More importantly, he is an epic gamer, as evidenced by every stage of his career. In his rookie season of 1995, the Braves won their only World Series since moving to Atlanta, and the franchise’s first since 1957. The Braves would go on to qualify for the postseason in each of the next 10 seasons, including their last World Series appearance of 1999 when Jones won the NL MVP while slugging a career-high 45 home runs.
In 2002, to allow for the Braves to add offense by signing free agent third baseman Vinny Castilla, Jones converted to left field; one of the most unheralded results of which was it ended his run as a perennial All-Star. After moving back to third base in 2004, he increased his batting average in five consecutive seasons, culminating in a 2008 season when he led the majors with a .364 average, becoming just the ninth switch-hitter in the history of baseball to win a big-league batting crown.
Now, in his farewell season, the Braves are rolling atop the NL East, and it would be difficult to not credit Jones as the biggest reason why. With Jones on the shelf for the first four games of the year, Atlanta started off 0-4. Since Jones’ return, the Braves have posted a 19-9 record, and are 15-6 in games which he has appeared.

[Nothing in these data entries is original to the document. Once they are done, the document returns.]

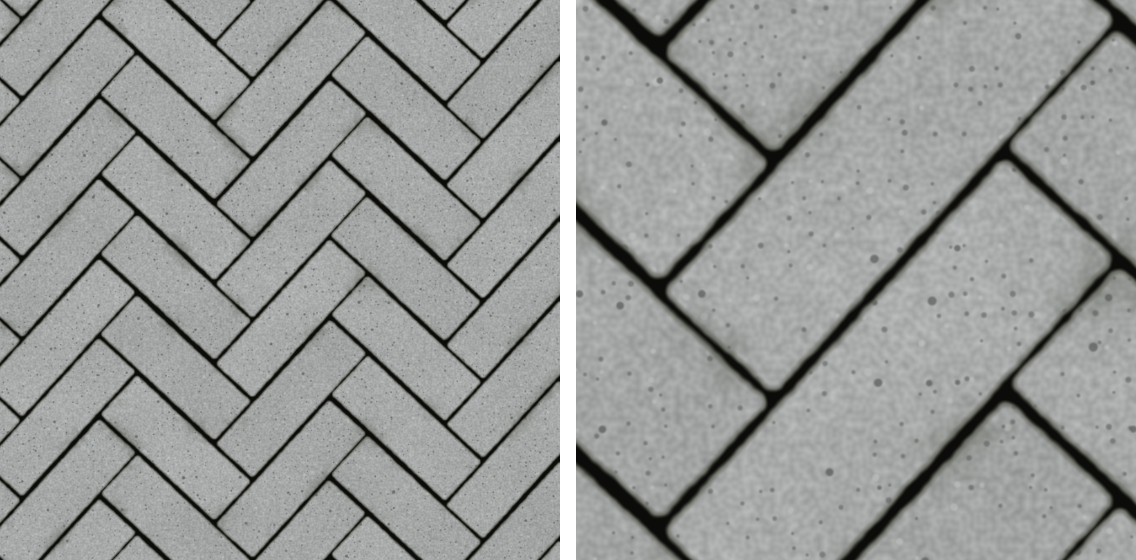
Left, the full canvas; right, a detail of the centre.
This texture is drawn by a Shadertoy shader. Its source:

```glsl
// Grey concrete pavers in a slightly rotated herringbone bond with dark joints.
// Two families of rounded boxes repeat on one skewed lattice; the nearest box
// gives the joint profile, and gradient noise and scattered dots give the wear.

#define ROWS 7.0                      // repeats up the canvas
#define COLUMN vec2(0.4115, 0.0339)   // step from one column to the next
#define RISE_ANGLE 0.831              // long axis of the rising pavers
#define FALL_ANGLE -0.751             // long axis of the falling pavers
#define RISE_HALF vec2(0.1508, 0.0449)
#define FALL_HALF vec2(0.1394, 0.0480)
#define CORNER 0.0065                 // corner radius
#define WOBBLE 0.0011                 // unevenness of the joint edges
#define GRAIN 0.075                   // strength of the fine grain
#define TONE_SPREAD 0.022             // brightness range between pavers

const vec3 FACE_DARK   = vec3(0.615, 0.625, 0.615);
const vec3 FACE_LIGHT  = vec3(0.670, 0.680, 0.680);
const vec3 EDGE_COLOR  = vec3(0.36, 0.37, 0.33);
const vec3 JOINT_COLOR = vec3(0.045, 0.045, 0.037);
const vec3 PIT_COLOR   = vec3(0.36, 0.37, 0.36);
const vec3 FLECK_COLOR = vec3(0.77, 0.78, 0.77);

vec2 hash2(vec2 p) {
    vec3 h = fract(p.xyx * vec3(0.1031, 0.1030, 0.0973));
    h += dot(h, h.yzx + 33.33);
    return fract((h.xx + h.yz) * h.zy);
}

// Gradient noise, roughly -0.7 to 0.7
float corner(vec2 cell, vec2 offset) {
    float a = 6.2832 * hash2(cell + 57.0).x;
    return dot(vec2(cos(a), sin(a)), offset);
}

float noise(vec2 p) {
    vec2 i = floor(p), f = fract(p);
    vec2 u = f * f * f * (f * (f * 6.0 - 15.0) + 10.0);
    vec2 e = vec2(1.0, 0.0);
    return mix(mix(corner(i, f), corner(i + e, f - e), u.x),
               mix(corner(i + e.yx, f - e.yx), corner(i + 1.0, f - 1.0), u.x), u.y);
}

// Signed distance to the nearest paver of one family; id is its lattice index
float paver(vec2 p, vec2 centre, float angle, vec2 halfSize, out vec2 id) {
    vec2 q = p - centre;
    id.x = round(q.x / COLUMN.x);
    q -= id.x * COLUMN;
    id.y = round((q.y - q.x * tan(angle)) * ROWS);
    q.y -= id.y / ROWS;

    // Each paver is laid a little out of true
    vec2 slip = hash2(id + 20.0 + 40.0 * step(0.0, angle)) - 0.5;
    q += slip * 0.0016;
    angle += slip.x * 0.008;
    vec2 axis = vec2(cos(angle), sin(angle));
    vec2 local = vec2(dot(q, axis), dot(q, vec2(-axis.y, axis.x)));
    vec2 e = abs(local) - halfSize + CORNER;
    return length(max(e, 0.0)) + min(max(e.x, e.y), 0.0) - CORNER;
}

// Coverage of randomly placed dots, at most one in each grid cell
float dots(vec2 p, float cells, float chance, float radius, float seed) {
    vec2 g = p * cells, home = floor(g);
    vec2 place = hash2(home + seed), kind = hash2(home + seed + 71.0);
    vec2 offset = (fract(g) - mix(vec2(0.25), vec2(0.75), place)) / cells;
    float r = radius * mix(0.45, 1.0, kind.y * kind.y);
    float soft = 0.0007 + 0.5 / iResolution.y;
    return step(kind.x, chance) * (1.0 - smoothstep(r - soft, r + soft, length(offset)));
}

void mainImage(out vec4 fragColor, in vec2 fragCoord) {
    vec2 p = fragCoord / iResolution.y;

    // Herringbone: the closer of the rising and falling pavers
    vec2 riseId, fallId;
    float rise = paver(p, vec2(0.5198, 0.5740), RISE_ANGLE, RISE_HALF, riseId);
    float fall = paver(p, vec2(0.3138, 0.6296), FALL_ANGLE, FALL_HALF, fallId);
    float d = min(rise, fall);
    vec2 id = rise < fall ? riseId + 90.0 : fallId + 30.0;
    d += WOBBLE * (noise(p * 55.0) + 0.6 * noise(p * 150.0));

    // Concrete face: cloudy tone, fine grain, tone of each paver
    float cloud = noise(p * 9.0) + 0.6 * noise(p * 31.0);
    float grain = noise(p * 250.0) + 0.7 * noise(p * 118.0 + 9.0);
    vec3 color = mix(FACE_DARK, FACE_LIGHT, clamp(0.62 + 0.5 * cloud, 0.0, 1.0));
    color += GRAIN * grain + TONE_SPREAD * (hash2(id).x - 0.5);

    // Pits and pale aggregate
    color = mix(color, FLECK_COLOR, 0.55 * dots(p, 62.0, 0.22, 0.0026, 11.0));
    color = mix(color, PIT_COLOR, 0.60 * dots(p, 105.0, 0.22, 0.0018, 37.0));
    color = mix(color, PIT_COLOR, 0.75 * dots(p, 38.0, 0.16, 0.0028, 83.0));

    // Grime gathers in patches along the edges
    float patchy = smoothstep(0.05, 0.5, noise(p * 11.0 + 4.0) + 0.35 * noise(p * 70.0));
    float grime = patchy * smoothstep(-0.022, 0.0, d);
    color = mix(color, EDGE_COLOR, 0.38 * grime);

    // Worn edge, then the dark joint
    float aa = 0.5 / iResolution.y;
    color = mix(color, EDGE_COLOR, smoothstep(-0.0036 - aa, 0.0008 + aa, d));
    color = mix(color, JOINT_COLOR, smoothstep(-0.0006 - aa, 0.0018 + aa, d));
    fragColor = vec4(clamp(color, 0.0, 1.0), 1.0);
}
```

Not to mention, Jones has one of those great enduring nicknames that has transcended the game to the point that most aren’t even aware of his real name. Did you know it’s Larry Wayne Jones? I didn’t.
Sure, David Freese and David Wright, each 29, are off to phenomenal starts. But, the two figure to contend for the starting All-Star nod for years to come. This year, fans need to embrace ceremony – not to mention the win-loss record – and elect Chipper Jones.